Monday, 23 September 2013

Iris gracilipes

Iris gracilipes
Neat grassy tussocks (quite ornamental in themselves) sprout multitudes of small but perfectly formed mauve flowers in June. A terrific little Evansia, related to I.cristata and verna but much much easier to grow and flower.
Iris gracilipes
Seems more than happy so far in well-drained shade but I have the feeling it'll be quite adaptable elsewhere.
Another one of those plants I grow here that I look at and think Why on earth isn't everyone growing this?
10cm pots ~ £6




Gladiolus papilio

Gladiolus papilio
A terrific tall slender species that always attracts attention with its cryptically coloured nodding flowers. Easy and perfectly hardy around here and, though I've not tried it, probably worth trying to naturalise in rough grass.
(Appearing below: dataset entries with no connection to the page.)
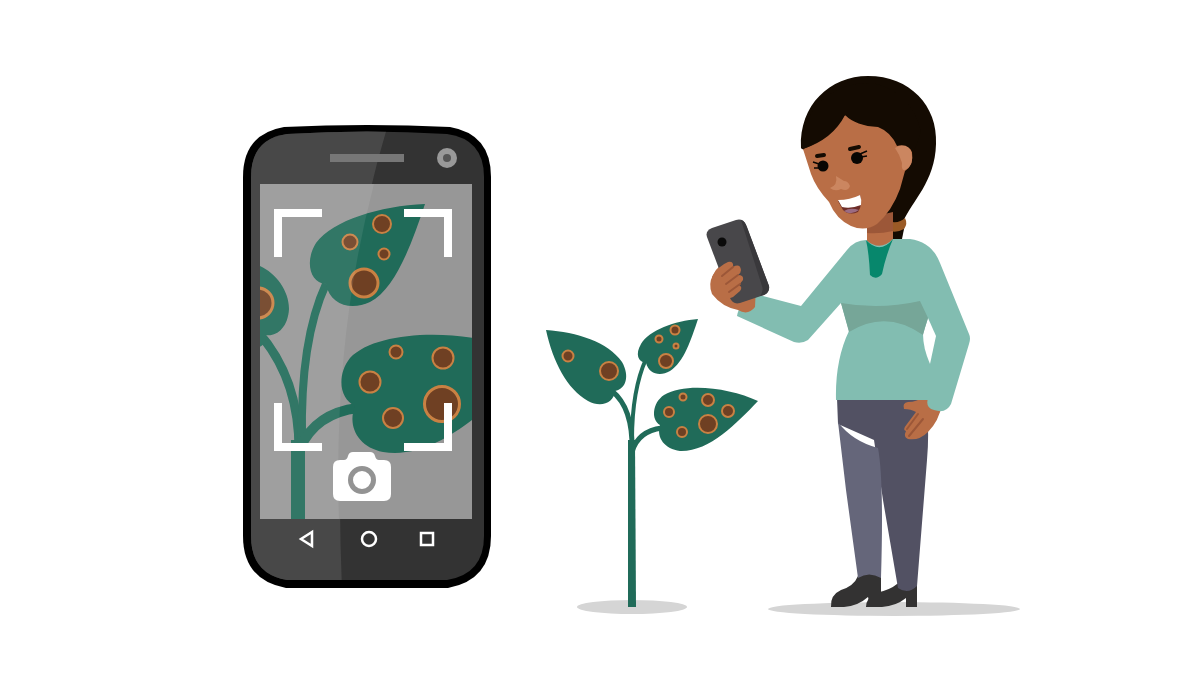
<!DOCTYPE html>
<html lang="en">
<head>
<meta charset="utf-8">
<title>Plant disease scan</title>
<style>
:root {
  --paper: #ffffff;
  --shadow: #d5d5d5;
  --leaf: #206b59;
  --spot: #6f4023;
  --spot-ring: #c98143;
  --case: #000000;
  --bezel: #333333;
  --screen: #979797;
  --skin: #b96e46;
  --skin-dark: #9c5738;
  --skin-light: #cb8660;
  --hair: #140b02;
  --sweater: #82bdb1;
  --sweater-fold: #76a698;
  --collar: #07876c;
  --trouser-front: #65667a;
  --trouser-back: #525163;
  --shoe: #333232;
}
html, body { margin: 0; background: var(--paper); }
body { width: 1200px; height: 675px; overflow: hidden; }
svg { display: block; }
.shadow { fill: var(--shadow); }
.leaf { fill: var(--leaf); }
.stem { fill: none; stroke: var(--leaf); }
.spots { fill: var(--spot); stroke: var(--spot-ring); stroke-width: 2; }
.spots-large { stroke-width: 3; }
.skin { fill: var(--skin); }
.skin-dark { fill: var(--skin-dark); }
.hair { fill: var(--hair); }
.sweater { fill: var(--sweater); }
.shoe { fill: var(--shoe); }
.finder { fill: none; stroke: #fff; stroke-width: 8; }
.nav { fill: none; stroke: #fff; stroke-width: 2.5; }
.finger-line { fill: none; stroke: var(--skin-dark); stroke-width: 2; stroke-linecap: round; }
</style>
</head>
<body>
<svg width="1200" height="675" viewBox="0 0 1200 675" role="img" aria-label="A woman photographs a spotted plant with her phone; a large phone shows the camera view">
  <defs>
    <clipPath id="screen-area"><rect x="260" y="184" width="212" height="335"/></clipPath>
    <path id="phone-body" d="M287 134Q367 129 447 134Q484 139 484 177V536Q484 574 447 580H287Q251 574 251 536V177Q251 139 287 134Z"/>
    <clipPath id="body-area"><use href="#phone-body"/></clipPath>
  </defs>

  <g id="ground-shadows" class="shadow">
    <ellipse cx="632" cy="607" rx="55" ry="7"/>
    <ellipse cx="894" cy="609" rx="126" ry="7"/>
  </g>

  <g id="large-phone">
    <path fill="var(--case)" d="M284 127Q367 123 450 127Q491 134 491 177V536Q491 580 448 588H286Q243 580 243 536V177Q243 134 284 127Z"/>
    <use href="#phone-body" fill="var(--bezel)"/>
    <path clip-path="url(#body-area)" fill="#484848" d="M245 125H388Q330 310 342 588H245Z"/>
    <rect x="330" y="154" width="74" height="8" fill="#777"/>
    <circle cx="447" cy="158" r="10" fill="#999"/>
    <circle cx="447" cy="158" r="4" fill="#555"/>

    <g id="camera-view" clip-path="url(#screen-area)">
      <rect x="260" y="184" width="212" height="335" fill="var(--screen)"/>
      <g id="close-up-plant">
        <path class="stem" stroke-width="14" d="M298 525V440"/>
        <path class="stem" stroke-width="9" d="M299 450Q299 378 258 332"/>
        <path class="stem" stroke-width="8" d="M302 440Q300 340 326 284"/>
        <path class="stem" stroke-width="10" d="M300 448Q316 413 358 408"/>
        <path class="leaf" d="M425 204C380 206 333 220 316 243C305 260 309 283 326 284C330 305 351 311 370 302C395 289 411 246 425 204Z"/>
        <path class="leaf" d="M250 263C270 266 289 287 289 309C288 328 276 337 266 335C267 344 260 349 250 349Z"/>
        <path class="leaf" d="M480 339C430 330 372 335 350 358C336 376 340 399 355 406C347 426 358 447 383 452C422 458 455 433 480 414Z"/>
        <g class="spots">
          <circle cx="382" cy="224" r="9"/>
          <circle cx="350" cy="242" r="7.5"/>
          <circle cx="384" cy="254" r="5.5"/>
          <circle cx="396" cy="352" r="6.5"/>
          <circle cx="443" cy="358" r="10.5"/>
          <circle cx="370" cy="382" r="10.5"/>
          <circle cx="393" cy="418" r="10"/>
        </g>
        <g class="spots spots-large">
          <circle cx="364" cy="283" r="14"/>
          <circle cx="258" cy="303" r="15"/>
          <circle cx="442" cy="404" r="17.5"/>
        </g>
      </g>
      <path id="screen-glare" fill="#fff" opacity=".08" d="M260 184H374Q333 340 339 519H260Z"/>
      <g id="viewfinder" class="finder">
        <path d="M322 213H278V257"/>
        <path d="M404 213H448V257"/>
        <path d="M322 447H278V403"/>
        <path d="M404 447H448V403"/>
      </g>
      <g id="shutter">
        <path fill="#fff" d="M340 460H344Q347 460 348 456Q349 452 353 452H370Q374 452 375 456Q376 460 379 460H384Q391 460 391 467V494Q391 501 384 501H340Q333 501 333 494V467Q333 460 340 460Z"/>
        <circle cx="362" cy="480" r="11.5" fill="#fff" stroke="#939393" stroke-width="5"/>
      </g>
    </g>

    <g id="navigation" class="nav">
      <path d="M312 532V546L301 539Z"/>
      <circle cx="369" cy="539" r="7"/>
      <rect x="421" y="533" width="12" height="12"/>
    </g>
  </g>

  <g id="plant">
    <path class="leaf" d="M628 607V440H635L636 607Z"/>
    <path class="stem" stroke-width="5" d="M632 450Q633 408 612 391"/>
    <path class="stem" stroke-width="4" d="M632 440Q632 390 646 359"/>
    <path class="stem" stroke-width="5" d="M632 452Q638 431 662 428"/>
    <path class="leaf" d="M546 330C577 332 608 342 622 362C630 376 626 389 615 391C614 403 601 408 588 401C567 389 553 362 546 330Z"/>
    <path class="leaf" d="M698 319C675 321 649 330 641 344C635 354 638 362 646 363C649 374 660 377 670 371C684 362 691 340 698 319Z"/>
    <path class="leaf" d="M758 401C730 388 686 382 664 395C652 403 651 420 660 425C656 438 665 449 680 451C709 452 736 424 758 401Z"/>
    <g class="spots">
      <circle cx="568" cy="356" r="5.5"/>
      <circle cx="609" cy="371" r="9"/>
      <circle cx="675" cy="330" r="4.5"/>
      <circle cx="659" cy="339" r="3.5"/>
      <circle cx="676" cy="346" r="2.5"/>
      <circle cx="666" cy="361" r="7"/>
      <circle cx="683" cy="397" r="3.5"/>
      <circle cx="708" cy="400" r="6"/>
      <circle cx="728" cy="411" r="6"/>
      <circle cx="669" cy="412" r="5"/>
      <circle cx="708" cy="424" r="9"/>
      <circle cx="682" cy="432" r="5"/>
    </g>
  </g>

  <g id="woman">
    <g id="legs">
      <path class="shoe" d="M897 584Q907 576 917 584V607H906V598Q896 606 882 607H866Q866 598 876 593Q890 590 897 584Z"/>
      <path class="shoe" d="M858 576Q870 570 881 577V605H870L868 597Q858 606 844 607H831Q830 595 841 590Q854 586 858 576Z"/>
      <path fill="var(--trouser-back)" d="M837 398H925Q930 425 927 460L917 586Q908 595 898 588L883 500L874 440L838 424Z"/>
      <path fill="var(--trouser-front)" d="M838 422Q852 441 878 448Q884 480 881 578Q869 571 858 578L846 490Z"/>
    </g>

    <g id="resting-hand">
      <path class="skin" d="M925 396L942 404Q939 421 928 432Q919 441 908 439Q903 437 906 431Q902 430 907 424L916 412Q911 409 904 409Q902 403 908 402Q917 402 925 396Z"/>
      <path class="finger-line" d="M918 414L907 429M923 419L909 436"/>
    </g>

    <g id="hair-back" class="hair">
      <path d="M801 148C799 105 830 76 868 76C910 76 938 106 936 144C935 182 912 201 903 222L895 232L870 200Z"/>
      <path d="M893 226L905 224L902 239H892Z"/>
      <path fill="#9a5a26" d="M892 222Q900 223 905 218Q908 224 904 229Q897 233 890 231Z"/>
    </g>

    <path id="neck" class="skin-dark" d="M867 218L893 212L893 250H867Z"/>
    <path class="skin" d="M867 233Q880 234 893 231V250H867Z"/>

    <g id="torso">
      <path class="sweater" d="M866 240Q880 252 893 239H910Q932 242 940 263L969 334Q971 338 969 344L951 404Q946 414 934 410Q925 408 928 398L929 400H836Q835 360 849 331L841 303L808 340Q802 344 794 342L737 316Q739 303 755 294L801 306L847 250Q855 240 866 240Z"/>
      <path fill="var(--paper)" d="M928 318L936 336L930 364Q923 348 923 334Z"/>
      <path fill="var(--sweater-fold)" d="M841 303Q880 310 920 301L928 318Q925 327 923 335Q886 309 849 332Z"/>
      <path fill="var(--collar)" d="M866 240Q880 255 893 239Q886 255 882 274Q876 281 870 275Q869 253 866 240Z"/>
    </g>

    <g id="head">
      <path class="skin" d="M803 149Q827 140 845 115Q862 124 885 127L898 145Q909 142 912 152Q914 165 905 171L900 189Q892 211 877 224Q865 232 851 226Q836 219 829 202Q816 188 811 174Z"/>
      <path fill="var(--skin-light)" d="M895 148Q906 141 911 151Q915 165 905 170Q901 171 902 163Q900 155 895 148Z"/>
      <path class="hair" d="M801 148Q802 120 822 100Q842 82 873 83Q912 92 921 132L913 154Q909 143 897 146Q891 132 878 127Q856 126 845 115Q833 139 803 149Z"/>
      <g id="face">
        <path fill="none" stroke="var(--hair)" stroke-width="4" stroke-linecap="round" d="M817 156L824 155M850 149L859 147"/>
        <circle cx="823" cy="166" r="5.5" fill="#080603"/>
        <circle cx="857" cy="158" r="6" fill="#080603"/>
        <path fill="none" stroke="#080603" stroke-width="1.5" d="M819 164L813 162M820 168L814 168M860 154L867 151M861 157L867 156"/>
        <path fill="var(--skin-light)" d="M836 176Q838 185 830 188Q835 192 841 189Q848 192 850 186Q848 181 844 181Z"/>
        <path fill="#6d2d28" d="M838 201Q850 201 860 195Q863 205 858 212Q849 216 843 210Z"/>
        <path fill="#fff" d="M838 200Q850 200 860 195Q862 200 861 205Q851 209 842 207Z"/>
        <path fill="#9b6b82" d="M844 211Q850 207 859 210Q851 216 844 211Z"/>
      </g>
    </g>

    <g id="held-phone">
      <path class="skin" d="M713 275Q718 264 729 262L756 286L755 307Q748 316 738 310Q722 307 712 294Q708 284 713 275Z"/>
      <path fill="#48474a" d="M712 228L736 220Q743 218 746 225L769 286Q770 292 764 295L740 303Q733 305 730 298L707 237Q705 231 712 228Z"/>
      <path fill="#39383b" d="M741 220Q745 221 747 227L769 286Q770 292 764 295L760 296Q764 291 762 286Z"/>
      <circle cx="722" cy="242" r="4.5" fill="#0a0a0a"/>
      <path id="gripping-fingers" class="skin" d="M712 277Q718 266 728 262Q734 261 733 267Q740 263 741 270Q741 273 738 275Q744 275 743 280L739 285Q743 287 740 291L733 297Q723 302 715 292Z"/>
      <path class="finger-line" d="M733 267L722 276M738 275L726 284M740 284L729 292"/>
    </g>
  </g>
</svg>
</body>
</html>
It can run about a bit underground, popping up here and there so I recommend planting it among herbaceous perennials or low shrubs that are done flowering for the year.
10cm pots ~ £5




Commelina robusta

Commelina robusta
A stunning North American species similar in many ways to the popular but tender C.tuberosa, with bigger flowers, and a rather sprawling habit that makes it perfect for growing among plants that need a bit of jazzing up late in the season. Late to emerge (June) but flowers continuously from mid summer until bitten back by the frost.
Commelina robusta
Give it as much sun as possible and a retentive fertile soil, and maybe give it a protective mulch (though I'm not really convinced it needs it).
sold out

Monday, 2 September 2013

Keiskea japonica Pink form

Keiskea japonica pink form
Keiskea are from Japan and make extremely pretty bushy herbaceous perennials to about 2ft tall. The pink is very pale so the flowers shine out against the dark tinted foliag.
Plants that flower late into autumn are always worth having and there are a number of late season Lamiaceae (mint family) from eastern Asia that are far too little grown in the UK. Colquhounia, Elscholzia and Rostrinucula are three that I grow, and this is another.
Keiskea japonica
Adaptable and completely hardy, but possibly at their best in coolish, moistish spots.

1L pots ~ £7




Boehmeria

Vigorous and lush herbaceous perennials of the nettle family

Boehmeria tricuspis
Boehmeria tricuspis
Suggest growing an ornamental nettle to most gardeners and I suspect they'd look at you funny and head off in another direction, but this really is a good one - not stinging, and not at all invasive - just good lush foliage and attractive catkins in late summer.
Boehmeria tricuspis
Thrives best in moistish woodsy conditions but happy anywhere that doesn't dry out too much.
Sold out 

Boehmeria sieboldiana
Boehmeria sieboldiana
Very like a big lush nettle actually, but don't let that put you off - not at all invasive (or stinging) with pale creamy catkins.
Boehmeria sieboldiana
A good summer woodlander for rich moist soils.
1L pots ~ £6